8/5/2009 - When Chris McLaughlin ’05, vice president of CIVC Partners, a Chicago-based private equity firm, began considering his options for business school, Kellogg was not at the top of his list.

McLaughlin was interested in private equity, but he wasn’t certain that the Kellogg School — with its world-renowned marketing curriculum — could provide the finance education he needed to work in that industry. So he reached out to a few Kellogg alumni who were experienced in the field and asked for their opinions. Every single one responded.

“I got a whole slew of reasons why Kellogg would be a good place to go if I wanted to go into private equity,” McLaughlin said on July 28, speaking from his seat in the audience at an information session on the school’s private equity curriculum. “I was amazed at the quality of the alumni network and the willingness of alumni to help me.”

McLaughlin was among numerous alumni, students, faculty and staff who spoke at the information session, which was geared toward prospective students working in the private equity and venture capital industries. The speakers introduced the Kellogg culture and described the strengths of the school’s courses, extracurricular activities and alumni network.

“The finance curriculum is as strong as anywhere in the country, bar none,” said Reeve Waud ’89, managing partner at Waud Capital Partners and one of the panelists at the session. “Kellogg has all the courses and the expertise and the depth. [Moreover,] the type of person who is attracted to Kellogg is generally more collaborative, more team-oriented and friendlier.”

“The opportunity to work on a team with people who have completely different backgrounds — outside of private equity — is really valuable,” added Ryan Anthony ’10, a current student and panelist at the event who worked for the LaSalle Capital Group before enrolling at Kellogg. “And the PEVC network is extremely strong in Chicago — there’s a great group of people who are willing to help you out.”
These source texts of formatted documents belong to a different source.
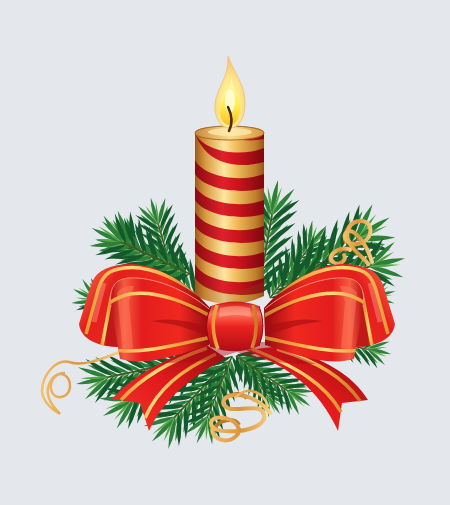
<!DOCTYPE html>
<html lang="en">
<head>
<meta charset="utf-8">
<title>Christmas candle with bow</title>
<style>
:root{--backdrop:#e4e8ed;--pine-dark:#14592b;--pine-mid:#2c8038;--pine-light:#58a548;--stem:#3f5a22;--gold:#e9ad4c;--gold-deep:#b9772a;--red-deep:#a80d14}
html,body{margin:0;padding:0;overflow:hidden;background:var(--backdrop)}
svg{display:block;width:450px;height:505px}
.needle-dark{fill:var(--pine-dark)}
.needle-mid{fill:var(--pine-mid)}
.needle-light{fill:var(--pine-light)}
.stem{fill:none;stroke:var(--stem);stroke-width:2}
.trim{fill:none;stroke:url(#trim-gold);stroke-width:3.5}
.curl{fill:none;stroke:url(#curl-gold);stroke-width:4;stroke-linecap:round}
.curl-thin{stroke-width:2.5}
.curl-shade{fill:none;stroke:var(--gold-deep);stroke-width:4}
</style>
</head>
<body>
<svg viewBox="0 0 450 505" role="img" aria-label="Striped candle with a red bow and pine branches">
<defs>
<linearGradient id="candle-gold"><stop offset="0" stop-color="#9c5a1c"/><stop offset=".15" stop-color="#d9983f"/><stop offset=".42" stop-color="#ffe7a0"/><stop offset=".6" stop-color="#f0bd5c"/><stop offset=".88" stop-color="#c07f2c"/><stop offset="1" stop-color="#93561b"/></linearGradient>
<linearGradient id="candle-red"><stop offset="0" stop-color="#8a0a10"/><stop offset=".4" stop-color="#e0202a"/><stop offset=".65" stop-color="#c8121c"/><stop offset="1" stop-color="#7c080e"/></linearGradient>
<linearGradient id="candle-top"><stop offset="0" stop-color="#c98a38"/><stop offset=".5" stop-color="#fbdc8e"/><stop offset="1" stop-color="#d6983f"/></linearGradient>
<linearGradient id="trim-gold"><stop offset="0" stop-color="#e59a35"/><stop offset=".35" stop-color="#ffd877"/><stop offset=".7" stop-color="#eda23c"/><stop offset="1" stop-color="#c9792a"/></linearGradient>
<linearGradient id="curl-gold"><stop offset="0" stop-color="#f3bd6a"/><stop offset=".5" stop-color="#d9963a"/><stop offset="1" stop-color="#f6cf80"/></linearGradient>
<linearGradient id="loop-back" x1="0" y1="0" x2="1" y2=".4"><stop offset="0" stop-color="#c81a18"/><stop offset=".12" stop-color="#f4553a"/><stop offset=".3" stop-color="#e3201d"/><stop offset=".65" stop-color="#ee2a20"/><stop offset="1" stop-color="#8c0a10"/></linearGradient>
<linearGradient id="loop-front"><stop offset="0" stop-color="#b81016"/><stop offset=".14" stop-color="#f65a40"/><stop offset=".32" stop-color="#e21d1c"/><stop offset=".7" stop-color="#f0281f"/><stop offset="1" stop-color="#970b11"/></linearGradient>
<linearGradient id="tail-red" x1="0" y1="1" x2="1" y2="0"><stop offset="0" stop-color="#f1392b"/><stop offset=".5" stop-color="#e21a1c"/><stop offset="1" stop-color="#930a10"/></linearGradient>
<linearGradient id="knot-red" x2="0" y2="1"><stop offset="0" stop-color="#d0151a"/><stop offset=".25" stop-color="#ff7157"/><stop offset=".5" stop-color="#ea2320"/><stop offset="1" stop-color="#b00d14"/></linearGradient>
<radialGradient id="flame-glow" cx=".5" cy=".68" r=".62"><stop offset="0" stop-color="#fff" /><stop offset=".3" stop-color="#fff59a"/><stop offset=".65" stop-color="#fde388"/><stop offset="1" stop-color="#f4c476"/></radialGradient>
<linearGradient id="flame-core" x2="0" y2="1"><stop offset="0" stop-color="#fffbd0"/><stop offset=".6" stop-color="#ffee3c"/><stop offset="1" stop-color="#f9b51e"/></linearGradient>
<clipPath id="candle-body"><path d="M195 133V296Q230 312 264 296V133Q264 126 230 126Q195 126 195 133Z"/></clipPath>
<clipPath id="loop-front-clip"><path id="loop-front-shape" d="M209 309C188 291 154 276 127 278C113 280 109 290 111 307L120 359C149 367 182 353 209 345Z"/></clipPath>
<clipPath id="loop-back-clip"><path id="loop-back-shape" d="M210 308C187 282 151 259 119 265C102 268 94 274 90 288L79 324C81 340 99 347 121 347L209 338Z"/></clipPath>
<path id="needle" d="M0 0Q14-6 36 0Q14 4 0 0Z"/>
<g id="needle-pair"><use href="#needle" class="needle-dark" transform="rotate(-44)"/><use href="#needle" class="needle-dark" transform="rotate(44)"/><use href="#needle" class="needle-mid" transform="translate(5 0) rotate(-31)"/><use href="#needle" class="needle-mid" transform="translate(5 0) rotate(30)"/><use href="#needle" class="needle-light" transform="translate(8 0) rotate(-20) scale(.75 .5)"/></g>
<g id="sprig">
<use href="#needle-pair"/><use href="#needle-pair" x="13"/><use href="#needle-pair" x="26"/><use href="#needle-pair" x="39"/><use href="#needle-pair" x="52"/><use href="#needle-pair" x="65"/><use href="#needle-pair" x="76"/>
<path class="stem" d="M0 0H84"/>
<use href="#needle" class="needle-mid" x="82"/><use href="#needle" class="needle-light" transform="translate(80 0) rotate(9) scale(.9 .5)"/>
</g>
<g id="bow-loop">
<use href="#loop-back-shape" fill="url(#loop-back)"/>
<g clip-path="url(#loop-back-clip)">
<path fill="#8f0a10" opacity=".45" d="M105 347L110 300Q111 280 126 277Q165 277 209 310V345Z"/>
<path class="trim" d="M212 304C185 283 153 264 124 268C107 270 102 277 98 290L86 334"/>
<path class="trim" d="M112 293L107 320L101 350"/>
<path fill="none" stroke="#ff9a7d" stroke-width="5" opacity=".45" d="M104 283L94 322"/>
</g>
<use href="#loop-front-shape" fill="url(#loop-front)"/>
<g clip-path="url(#loop-front-clip)">
<path fill="#ff7c5c" opacity=".5" d="M117 293Q122 285 134 286L129 302L133 348L123 352Z"/>
<path fill="#a60c13" opacity=".6" d="M209 327Q176 316 151 321Q184 325 209 337Z"/>
<path fill="#a60c13" opacity=".6" d="M209 311Q185 299 166 297Q187 307 209 321Z"/>
<path class="trim" d="M212 317C186 302 157 290 130 294Q119 296 108 304"/>
<path class="trim" d="M113 350C146 354 179 344 212 337"/>
</g>
<path fill="none" stroke="#ff8b6a" stroke-width="1" d="M209 309C188 291 154 276 127 278C113 280 109 290 111 307"/>
</g>
</defs>

<rect width="450" height="505" fill="var(--backdrop)"/>

<g id="pine-branches">
<use href="#sprig" transform="translate(195 294) rotate(218)"/>
<use href="#sprig" transform="translate(176 286) rotate(254) scale(.78)"/>
<use href="#sprig" transform="translate(190 274) rotate(205) scale(.92)"/>
<use href="#sprig" transform="translate(150 325) rotate(205) scale(.72)"/>
<use href="#sprig" transform="translate(258 294) rotate(-80) scale(.98)"/>
<use href="#sprig" transform="translate(270 298) rotate(-52) scale(.78)"/>
<use href="#sprig" transform="translate(282 290) rotate(-34) scale(1.1)"/>
<use href="#sprig" transform="translate(290 285) rotate(-13) scale(1)"/>
<use href="#sprig" transform="translate(320 310) rotate(-14) scale(.66)"/>
<use href="#sprig" transform="translate(315 338) rotate(12) scale(.66)"/>
<use href="#sprig" transform="translate(180 362) rotate(168) scale(.9)"/>
<use href="#sprig" transform="translate(200 360) rotate(150) scale(.95)"/>
<use href="#sprig" transform="translate(226 362) rotate(133) scale(.92)"/>
<use href="#sprig" transform="translate(232 356) rotate(112) scale(.8)"/>
<use href="#sprig" transform="translate(238 354) rotate(55) scale(.62)"/>
<use href="#sprig" transform="translate(236 356) rotate(34) scale(.76)"/>
</g>

<g id="gold-curls">
<path class="curl-shade" d="M346 243C342 233 350 223 358 221M331 262C327 255 338 247 347 250"/>
<path class="curl" d="M372 262C367 245 354 227 347 232C340 238 350 247 361 243C374 238 373 222 362 221C350 220 343 233 350 244C357 255 365 258 368 264"/>
<path class="curl" d="M350 250C342 245 327 254 332 261C337 267 348 261 344 255"/>
<path class="curl curl-thin" d="M120 352C104 358 84 367 69 362C55 359 42 376 42 391C43 402 51 409 60 414C50 404 44 393 50 382C56 369 71 373 70 387C69 397 58 400 53 394C48 386 52 374 64 373"/>
<path class="curl-shade" d="M213 430C218 420 234 416 239 425M223 400C229 393 241 392 247 398"/>
<path class="curl" d="M270 413C262 402 248 394 234 395C221 397 219 407 232 409C246 410 260 404 264 414C267 424 251 430 238 431C224 432 211 431 211 423C212 415 230 416 237 425C243 434 232 442 222 440C214 438 211 432 213 427"/>
<path class="curl curl-thin" d="M236 397C248 385 263 392 268 406"/>
</g>

<g id="candle">
<g clip-path="url(#candle-body)">
<rect x="195" y="126" width="69" height="184" fill="url(#candle-gold)"/>
<g fill="url(#candle-red)">
<path id="stripe" d="M195 160C204 177 240 183 264 174V188C240 195 204 189 195 174Z"/>
<use href="#stripe" y="26"/><use href="#stripe" y="52"/><use href="#stripe" y="78"/><use href="#stripe" y="104"/>
<path d="M195 134C207 153 242 157 264 148V162C240 169 216 164 204 149Q198 142 195 134Z"/>
<path d="M228 136Q248 139 264 133V139Q244 143 228 136Z"/>
</g>
<path d="M195 281Q230 301 264 281V310H195Z" fill="#8a4d16" opacity=".25"/>
</g>
<ellipse cx="229.5" cy="133" rx="34.5" ry="7" fill="url(#candle-top)" stroke="#a8692a" stroke-width="1"/>
<ellipse cx="230" cy="132" rx="22" ry="4" fill="#fff0b5" opacity=".7"/>
</g>

<g id="flame">
<path d="M228 56C234 73 245 84 245 103C245 119 238 128 230 128C220 128 214 117 215 104C217 87 229 78 228 56Z" fill="url(#flame-glow)" stroke="#f3c67f" stroke-width="1"/>
<path d="M231 78C234 90 241 98 240 109C239 120 235 125 230 125C223 125 219 117 220 109C221 98 231 92 231 78Z" fill="url(#flame-core)" opacity=".85"/>
<ellipse cx="230" cy="101" rx="5" ry="12" fill="#fffde8" opacity=".8"/>
<path d="M229 131C233 123 232 115 228 107" fill="none" stroke="#4a2c12" stroke-width="2.5" stroke-linecap="round"/>
</g>

<g id="bow">
<g id="bow-tails">
<path fill="url(#tail-red)" d="M205 344C170 357 134 374 112 399L140 403L149 431C162 402 187 379 226 358Z"/>
<path class="trim" d="M207 348C172 360 142 377 121 400M216 354C182 370 158 388 145 418"/>
<path fill="url(#tail-red)" d="M246 350C289 367 319 389 338 431L342 403L368 400C352 374 324 359 282 346Z"/>
<path class="trim" d="M252 349C297 367 325 384 341 412M277 349C319 362 344 378 360 401"/>
<path fill="var(--red-deep)" opacity=".45" d="M208 342L163 363Q204 364 237 352Q270 365 316 364L265 342Z"/>
</g>
<use href="#bow-loop"/>
<use href="#bow-loop" transform="translate(474 0) scale(-1 1)"/>
<g id="bow-knot">
<path fill="url(#knot-red)" d="M211 306Q236 297 259 306Q267 326 259 346Q236 356 211 347Q202 326 211 306Z"/>
<path class="trim" d="M217 305Q209 326 218 349M253 305Q260 326 252 348"/>
<path fill="#ffc0a5" opacity=".45" d="M220 308Q236 304 250 308L251 317Q236 313 219 317Z"/>
<path fill="none" stroke="#8f0a10" stroke-width="1" d="M211 306Q202 326 211 347M259 306Q267 326 259 346"/>
</g>
</g>
</svg>
</body>
</html>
During his introductory remarks, Mitchell Petersen, the Glen Vasel Professor of Finance and director of the Heizer Center, noted that the Kellogg School runs all of its students through a variety of disciplines, which works to the advantage of private equity and venture capital professionals.

“One thing you notice if you’re in the [private equity and venture capital] industry is, if all you know is finance, you’ll never be successful,” said Petersen. “In my finance class we will talk about marketing and strategy and other disciplines.”

“It’s like being a well-rounded athlete,” agreed Waud. “In our business, it’s about how you negotiate it, how you finance it and how you sell it. Those skills are hard to learn unless you live it, and Kellogg gives you those fundamentals.”

Aside from teaching “hard skills” in private equity and venture capital, Kellogg offers educational opportunities such as “Venture Lab” and “Buyout Lab,” which pair students with alumni or Kellogg supporters and allows them to test-drive PEVC in a real-world setting. “We’ve discovered that it’s nice to get you on the bike with the training wheels before you leave,” said Petersen.

There’s also the PEVC Club — the largest student-run club on campus — and “Private Equity Boot Camp,” which meets for three Saturdays during the fall quarter at 8 a.m. “Saturday at 8 a.m.?” said Petersen. “Yes, we’ve discovered that the only people that show up are the ones that are hard-core and serious.”

Toward the end of the information session, one prospective student asked about job placement opportunities in private equity and venture capital, given the shaky economy. Waud was eager to answer.

“I started at Kellogg during the 1987 [stock market] crash, and there was no opportunity for internships,” he said. “My simple view is you only need one job. PE isn’t like investment banking in terms of how structured it is. This business is about persistence. The opportunities are what you make of them.”